Content starts

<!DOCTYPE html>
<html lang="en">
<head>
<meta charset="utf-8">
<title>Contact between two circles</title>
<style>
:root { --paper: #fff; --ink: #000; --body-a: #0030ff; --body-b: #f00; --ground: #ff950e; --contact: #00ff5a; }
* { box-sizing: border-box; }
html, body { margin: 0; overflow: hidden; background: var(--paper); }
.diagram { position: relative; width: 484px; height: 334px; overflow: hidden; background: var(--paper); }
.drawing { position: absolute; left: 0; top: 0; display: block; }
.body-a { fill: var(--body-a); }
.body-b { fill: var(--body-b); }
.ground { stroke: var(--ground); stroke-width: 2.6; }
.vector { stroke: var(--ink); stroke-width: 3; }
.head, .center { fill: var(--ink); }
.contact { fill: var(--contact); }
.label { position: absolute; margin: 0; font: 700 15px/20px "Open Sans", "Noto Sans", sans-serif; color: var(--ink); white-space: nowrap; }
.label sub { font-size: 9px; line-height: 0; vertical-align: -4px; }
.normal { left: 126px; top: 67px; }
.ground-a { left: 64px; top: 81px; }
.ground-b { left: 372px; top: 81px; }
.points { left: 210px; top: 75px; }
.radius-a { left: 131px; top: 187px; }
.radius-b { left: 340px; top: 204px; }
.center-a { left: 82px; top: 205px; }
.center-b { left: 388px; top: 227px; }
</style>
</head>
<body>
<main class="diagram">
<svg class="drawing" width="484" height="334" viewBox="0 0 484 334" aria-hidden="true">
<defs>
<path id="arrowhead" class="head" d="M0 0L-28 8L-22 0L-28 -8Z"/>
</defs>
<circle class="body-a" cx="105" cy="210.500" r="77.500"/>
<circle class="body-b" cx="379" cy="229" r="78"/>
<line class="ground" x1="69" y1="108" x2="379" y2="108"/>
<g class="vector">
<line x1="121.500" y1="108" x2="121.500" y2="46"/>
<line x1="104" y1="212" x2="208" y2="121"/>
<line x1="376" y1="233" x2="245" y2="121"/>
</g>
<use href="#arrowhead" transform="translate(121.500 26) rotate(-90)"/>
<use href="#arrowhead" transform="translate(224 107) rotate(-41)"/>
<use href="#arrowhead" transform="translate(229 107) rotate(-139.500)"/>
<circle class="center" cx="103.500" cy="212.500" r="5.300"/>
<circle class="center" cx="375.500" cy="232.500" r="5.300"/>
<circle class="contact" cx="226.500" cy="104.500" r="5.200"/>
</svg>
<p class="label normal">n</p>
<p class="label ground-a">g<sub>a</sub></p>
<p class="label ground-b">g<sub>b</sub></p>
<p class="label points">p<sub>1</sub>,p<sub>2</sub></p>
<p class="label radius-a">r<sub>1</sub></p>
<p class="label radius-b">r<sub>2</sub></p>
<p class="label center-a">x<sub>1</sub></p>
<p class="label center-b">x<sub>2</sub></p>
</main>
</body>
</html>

Content ends
Content starts

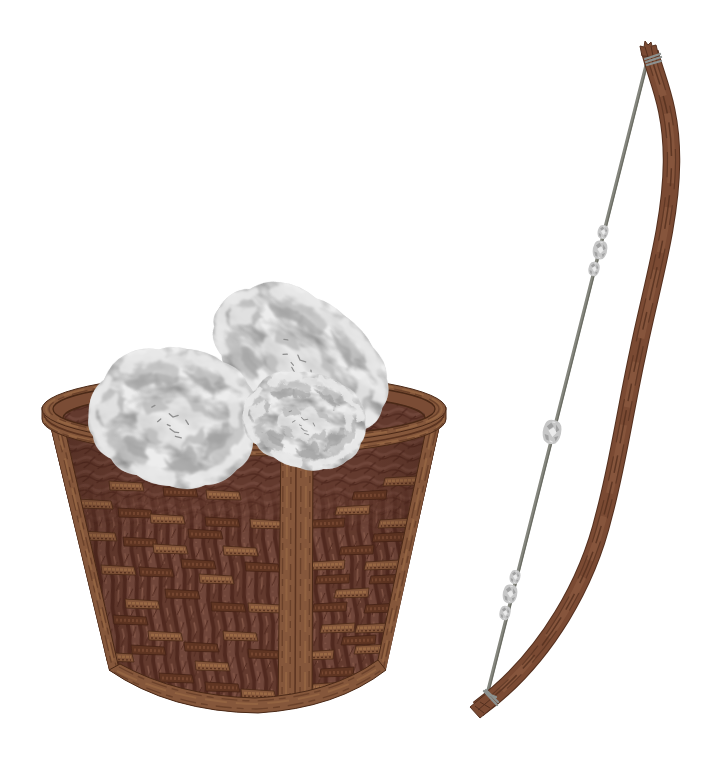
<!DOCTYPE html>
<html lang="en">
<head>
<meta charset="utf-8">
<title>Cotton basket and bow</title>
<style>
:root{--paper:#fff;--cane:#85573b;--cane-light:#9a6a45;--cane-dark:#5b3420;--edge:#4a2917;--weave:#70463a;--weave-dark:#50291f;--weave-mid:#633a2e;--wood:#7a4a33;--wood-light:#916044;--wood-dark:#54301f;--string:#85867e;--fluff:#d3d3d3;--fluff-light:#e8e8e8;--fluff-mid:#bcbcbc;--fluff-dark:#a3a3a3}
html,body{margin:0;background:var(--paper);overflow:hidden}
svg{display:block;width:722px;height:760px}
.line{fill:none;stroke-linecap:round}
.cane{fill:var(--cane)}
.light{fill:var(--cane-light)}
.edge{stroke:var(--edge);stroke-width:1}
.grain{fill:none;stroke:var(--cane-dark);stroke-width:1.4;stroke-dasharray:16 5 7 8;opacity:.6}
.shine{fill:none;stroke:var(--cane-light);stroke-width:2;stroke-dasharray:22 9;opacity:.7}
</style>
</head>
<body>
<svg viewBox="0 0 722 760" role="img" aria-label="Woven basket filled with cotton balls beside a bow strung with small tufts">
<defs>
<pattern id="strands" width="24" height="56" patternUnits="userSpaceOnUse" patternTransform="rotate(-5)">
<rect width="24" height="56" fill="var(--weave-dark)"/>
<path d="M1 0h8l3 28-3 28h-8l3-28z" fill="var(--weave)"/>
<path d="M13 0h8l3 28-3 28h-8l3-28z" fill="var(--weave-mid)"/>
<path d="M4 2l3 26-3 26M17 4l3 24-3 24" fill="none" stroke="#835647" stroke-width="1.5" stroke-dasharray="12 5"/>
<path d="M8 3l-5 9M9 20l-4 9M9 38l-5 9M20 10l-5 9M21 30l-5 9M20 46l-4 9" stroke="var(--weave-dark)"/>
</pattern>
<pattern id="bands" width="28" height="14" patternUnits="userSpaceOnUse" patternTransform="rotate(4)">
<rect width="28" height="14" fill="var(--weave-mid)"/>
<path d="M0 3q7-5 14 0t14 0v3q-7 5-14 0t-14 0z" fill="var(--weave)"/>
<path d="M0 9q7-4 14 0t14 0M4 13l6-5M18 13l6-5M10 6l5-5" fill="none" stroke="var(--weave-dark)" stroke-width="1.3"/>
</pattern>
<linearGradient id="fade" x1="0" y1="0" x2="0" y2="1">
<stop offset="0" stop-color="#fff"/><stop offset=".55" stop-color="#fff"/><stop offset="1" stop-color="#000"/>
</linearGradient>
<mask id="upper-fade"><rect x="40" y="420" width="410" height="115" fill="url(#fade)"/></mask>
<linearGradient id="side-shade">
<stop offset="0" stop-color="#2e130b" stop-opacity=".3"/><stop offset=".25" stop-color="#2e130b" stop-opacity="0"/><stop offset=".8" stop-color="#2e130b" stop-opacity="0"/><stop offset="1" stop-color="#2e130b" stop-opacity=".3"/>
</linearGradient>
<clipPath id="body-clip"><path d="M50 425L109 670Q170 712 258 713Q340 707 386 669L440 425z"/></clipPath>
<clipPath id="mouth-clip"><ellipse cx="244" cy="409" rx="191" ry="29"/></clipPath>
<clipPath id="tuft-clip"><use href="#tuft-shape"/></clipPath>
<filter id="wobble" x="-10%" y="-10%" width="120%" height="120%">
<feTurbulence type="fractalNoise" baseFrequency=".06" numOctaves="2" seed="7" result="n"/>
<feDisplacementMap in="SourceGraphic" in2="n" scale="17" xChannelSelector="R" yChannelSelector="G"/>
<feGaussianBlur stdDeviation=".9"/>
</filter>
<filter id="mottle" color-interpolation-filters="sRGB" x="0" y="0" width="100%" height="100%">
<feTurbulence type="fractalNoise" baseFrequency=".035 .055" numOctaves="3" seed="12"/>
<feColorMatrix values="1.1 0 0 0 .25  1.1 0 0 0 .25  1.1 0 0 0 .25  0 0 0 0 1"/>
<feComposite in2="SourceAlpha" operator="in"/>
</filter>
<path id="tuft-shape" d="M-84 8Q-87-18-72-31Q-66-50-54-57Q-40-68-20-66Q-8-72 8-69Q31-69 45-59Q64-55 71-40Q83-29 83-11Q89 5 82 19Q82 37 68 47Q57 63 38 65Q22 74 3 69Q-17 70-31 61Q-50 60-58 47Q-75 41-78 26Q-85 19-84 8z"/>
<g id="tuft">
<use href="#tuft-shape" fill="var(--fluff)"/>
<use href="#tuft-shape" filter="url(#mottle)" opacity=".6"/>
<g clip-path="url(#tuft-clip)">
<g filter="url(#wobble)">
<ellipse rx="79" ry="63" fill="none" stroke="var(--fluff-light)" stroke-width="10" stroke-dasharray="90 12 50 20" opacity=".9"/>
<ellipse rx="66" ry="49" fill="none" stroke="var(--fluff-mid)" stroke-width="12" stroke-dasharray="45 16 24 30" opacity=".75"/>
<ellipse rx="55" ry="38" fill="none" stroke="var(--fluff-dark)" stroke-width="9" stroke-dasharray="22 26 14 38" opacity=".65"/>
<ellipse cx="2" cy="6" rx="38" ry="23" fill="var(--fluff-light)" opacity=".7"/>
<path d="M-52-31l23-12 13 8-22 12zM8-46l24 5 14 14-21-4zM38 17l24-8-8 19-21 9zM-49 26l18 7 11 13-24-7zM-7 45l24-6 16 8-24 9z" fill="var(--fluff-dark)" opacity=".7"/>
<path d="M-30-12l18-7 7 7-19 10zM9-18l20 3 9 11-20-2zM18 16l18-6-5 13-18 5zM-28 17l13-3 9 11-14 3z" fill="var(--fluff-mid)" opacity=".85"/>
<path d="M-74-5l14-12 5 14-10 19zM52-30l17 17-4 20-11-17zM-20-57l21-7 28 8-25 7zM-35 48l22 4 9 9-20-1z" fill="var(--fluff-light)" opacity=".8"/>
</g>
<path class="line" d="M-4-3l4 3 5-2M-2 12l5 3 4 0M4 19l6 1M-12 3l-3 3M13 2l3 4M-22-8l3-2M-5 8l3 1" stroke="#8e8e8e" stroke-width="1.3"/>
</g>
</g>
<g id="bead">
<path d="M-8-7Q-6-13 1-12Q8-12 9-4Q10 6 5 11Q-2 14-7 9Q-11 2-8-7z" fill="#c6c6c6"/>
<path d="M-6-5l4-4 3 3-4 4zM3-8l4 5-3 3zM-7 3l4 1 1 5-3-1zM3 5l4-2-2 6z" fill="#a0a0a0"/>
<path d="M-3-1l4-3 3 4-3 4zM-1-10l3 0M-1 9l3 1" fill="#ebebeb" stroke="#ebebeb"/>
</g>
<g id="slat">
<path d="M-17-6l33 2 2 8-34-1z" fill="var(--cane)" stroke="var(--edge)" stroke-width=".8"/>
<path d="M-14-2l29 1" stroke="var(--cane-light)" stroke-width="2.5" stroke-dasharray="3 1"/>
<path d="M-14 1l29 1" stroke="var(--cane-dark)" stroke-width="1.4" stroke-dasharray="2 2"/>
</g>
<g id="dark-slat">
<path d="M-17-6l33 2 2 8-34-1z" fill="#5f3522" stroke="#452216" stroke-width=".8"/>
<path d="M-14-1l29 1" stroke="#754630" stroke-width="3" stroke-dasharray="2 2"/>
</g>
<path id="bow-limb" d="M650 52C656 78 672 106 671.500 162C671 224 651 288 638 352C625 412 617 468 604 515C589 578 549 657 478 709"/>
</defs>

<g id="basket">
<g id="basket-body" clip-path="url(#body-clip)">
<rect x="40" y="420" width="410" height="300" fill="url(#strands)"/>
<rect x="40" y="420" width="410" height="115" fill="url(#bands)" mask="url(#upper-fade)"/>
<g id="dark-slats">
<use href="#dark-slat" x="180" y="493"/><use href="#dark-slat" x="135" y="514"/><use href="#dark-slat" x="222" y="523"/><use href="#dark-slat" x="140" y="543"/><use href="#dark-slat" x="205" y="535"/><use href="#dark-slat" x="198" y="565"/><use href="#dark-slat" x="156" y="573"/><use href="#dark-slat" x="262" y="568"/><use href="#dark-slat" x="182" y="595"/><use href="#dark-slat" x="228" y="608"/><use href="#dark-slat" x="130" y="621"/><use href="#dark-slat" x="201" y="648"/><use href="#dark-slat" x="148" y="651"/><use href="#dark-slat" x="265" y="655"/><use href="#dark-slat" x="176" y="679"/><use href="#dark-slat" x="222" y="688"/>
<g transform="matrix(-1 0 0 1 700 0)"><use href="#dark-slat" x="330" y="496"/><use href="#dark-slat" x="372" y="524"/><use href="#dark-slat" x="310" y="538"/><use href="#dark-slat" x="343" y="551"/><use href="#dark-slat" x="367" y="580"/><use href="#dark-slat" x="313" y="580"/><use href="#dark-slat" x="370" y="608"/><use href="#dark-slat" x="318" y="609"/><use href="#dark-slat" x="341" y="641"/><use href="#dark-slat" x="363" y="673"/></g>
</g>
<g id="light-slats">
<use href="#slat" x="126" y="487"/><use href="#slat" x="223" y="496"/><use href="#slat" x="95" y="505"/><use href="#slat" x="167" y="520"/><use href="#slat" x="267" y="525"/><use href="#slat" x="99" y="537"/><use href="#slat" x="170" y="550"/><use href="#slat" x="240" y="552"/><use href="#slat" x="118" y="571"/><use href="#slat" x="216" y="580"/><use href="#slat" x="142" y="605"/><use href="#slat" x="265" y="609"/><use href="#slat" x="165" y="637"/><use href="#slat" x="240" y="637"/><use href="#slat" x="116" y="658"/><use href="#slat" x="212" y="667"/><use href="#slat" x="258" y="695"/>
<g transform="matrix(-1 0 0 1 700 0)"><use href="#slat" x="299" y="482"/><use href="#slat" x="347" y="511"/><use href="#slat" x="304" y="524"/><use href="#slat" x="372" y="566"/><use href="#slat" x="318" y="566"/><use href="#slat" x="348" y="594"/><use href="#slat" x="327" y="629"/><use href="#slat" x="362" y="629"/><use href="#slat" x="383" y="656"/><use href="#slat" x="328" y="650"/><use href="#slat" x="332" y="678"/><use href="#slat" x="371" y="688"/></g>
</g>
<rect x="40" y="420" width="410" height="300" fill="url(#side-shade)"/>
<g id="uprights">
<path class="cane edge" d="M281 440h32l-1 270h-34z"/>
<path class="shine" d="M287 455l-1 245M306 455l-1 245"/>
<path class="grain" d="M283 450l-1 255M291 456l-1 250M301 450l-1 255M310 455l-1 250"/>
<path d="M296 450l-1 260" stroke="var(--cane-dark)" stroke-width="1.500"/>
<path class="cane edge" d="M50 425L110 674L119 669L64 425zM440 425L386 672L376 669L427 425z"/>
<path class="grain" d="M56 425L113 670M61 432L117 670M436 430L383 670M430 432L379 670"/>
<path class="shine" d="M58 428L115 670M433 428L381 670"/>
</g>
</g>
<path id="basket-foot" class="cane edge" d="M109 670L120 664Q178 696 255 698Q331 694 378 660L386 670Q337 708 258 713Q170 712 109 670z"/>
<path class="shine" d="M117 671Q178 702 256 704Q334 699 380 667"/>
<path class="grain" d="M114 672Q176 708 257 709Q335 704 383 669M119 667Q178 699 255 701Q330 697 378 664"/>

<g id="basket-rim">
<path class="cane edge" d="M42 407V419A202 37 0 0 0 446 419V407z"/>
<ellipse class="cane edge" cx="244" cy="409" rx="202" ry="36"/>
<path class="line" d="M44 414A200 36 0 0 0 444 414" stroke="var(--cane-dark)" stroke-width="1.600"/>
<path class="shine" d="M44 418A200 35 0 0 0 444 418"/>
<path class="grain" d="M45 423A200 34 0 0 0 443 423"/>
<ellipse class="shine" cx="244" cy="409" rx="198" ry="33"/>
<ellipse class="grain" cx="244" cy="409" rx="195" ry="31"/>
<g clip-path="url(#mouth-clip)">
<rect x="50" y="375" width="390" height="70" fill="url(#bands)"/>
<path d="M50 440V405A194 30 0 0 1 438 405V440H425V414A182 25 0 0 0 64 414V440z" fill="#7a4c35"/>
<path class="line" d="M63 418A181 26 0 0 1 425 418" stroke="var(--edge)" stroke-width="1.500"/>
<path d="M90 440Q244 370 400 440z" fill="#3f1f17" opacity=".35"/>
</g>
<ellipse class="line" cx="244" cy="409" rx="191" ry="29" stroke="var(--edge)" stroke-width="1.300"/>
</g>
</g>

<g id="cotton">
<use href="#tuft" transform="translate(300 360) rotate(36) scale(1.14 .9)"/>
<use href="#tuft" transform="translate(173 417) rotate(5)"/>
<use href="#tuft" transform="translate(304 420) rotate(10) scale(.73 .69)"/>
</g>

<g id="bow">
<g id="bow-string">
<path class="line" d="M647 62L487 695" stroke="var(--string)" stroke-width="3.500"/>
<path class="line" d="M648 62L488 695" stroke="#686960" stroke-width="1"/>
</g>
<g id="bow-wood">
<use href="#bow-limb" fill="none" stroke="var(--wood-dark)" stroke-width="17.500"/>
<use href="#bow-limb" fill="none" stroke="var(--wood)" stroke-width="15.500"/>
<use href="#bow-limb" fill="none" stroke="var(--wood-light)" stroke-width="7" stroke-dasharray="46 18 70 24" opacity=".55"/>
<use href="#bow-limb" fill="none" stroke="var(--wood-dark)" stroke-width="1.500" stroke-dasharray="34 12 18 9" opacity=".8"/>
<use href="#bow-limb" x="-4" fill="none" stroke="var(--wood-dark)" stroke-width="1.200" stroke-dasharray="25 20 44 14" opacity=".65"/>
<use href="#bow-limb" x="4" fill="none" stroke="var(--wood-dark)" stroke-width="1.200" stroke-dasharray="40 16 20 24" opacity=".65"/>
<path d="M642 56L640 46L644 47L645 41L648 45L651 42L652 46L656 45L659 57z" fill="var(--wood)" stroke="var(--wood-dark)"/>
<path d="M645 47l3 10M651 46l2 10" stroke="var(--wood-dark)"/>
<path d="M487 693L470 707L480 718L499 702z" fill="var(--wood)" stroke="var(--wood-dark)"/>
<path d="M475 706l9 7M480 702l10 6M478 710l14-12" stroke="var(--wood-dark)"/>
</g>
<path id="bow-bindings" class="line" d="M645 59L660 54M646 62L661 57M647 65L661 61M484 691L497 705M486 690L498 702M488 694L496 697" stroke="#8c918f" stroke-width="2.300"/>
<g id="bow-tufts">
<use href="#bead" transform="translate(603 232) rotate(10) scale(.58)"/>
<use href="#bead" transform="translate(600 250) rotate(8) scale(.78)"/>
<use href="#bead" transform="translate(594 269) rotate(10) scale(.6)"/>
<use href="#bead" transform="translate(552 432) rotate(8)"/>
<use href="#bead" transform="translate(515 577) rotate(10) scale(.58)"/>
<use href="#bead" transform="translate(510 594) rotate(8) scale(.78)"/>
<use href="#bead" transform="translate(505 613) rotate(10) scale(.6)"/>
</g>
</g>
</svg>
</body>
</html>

Content ends

Provide the number of lines holding the word "rect" within the material, without any other text.

7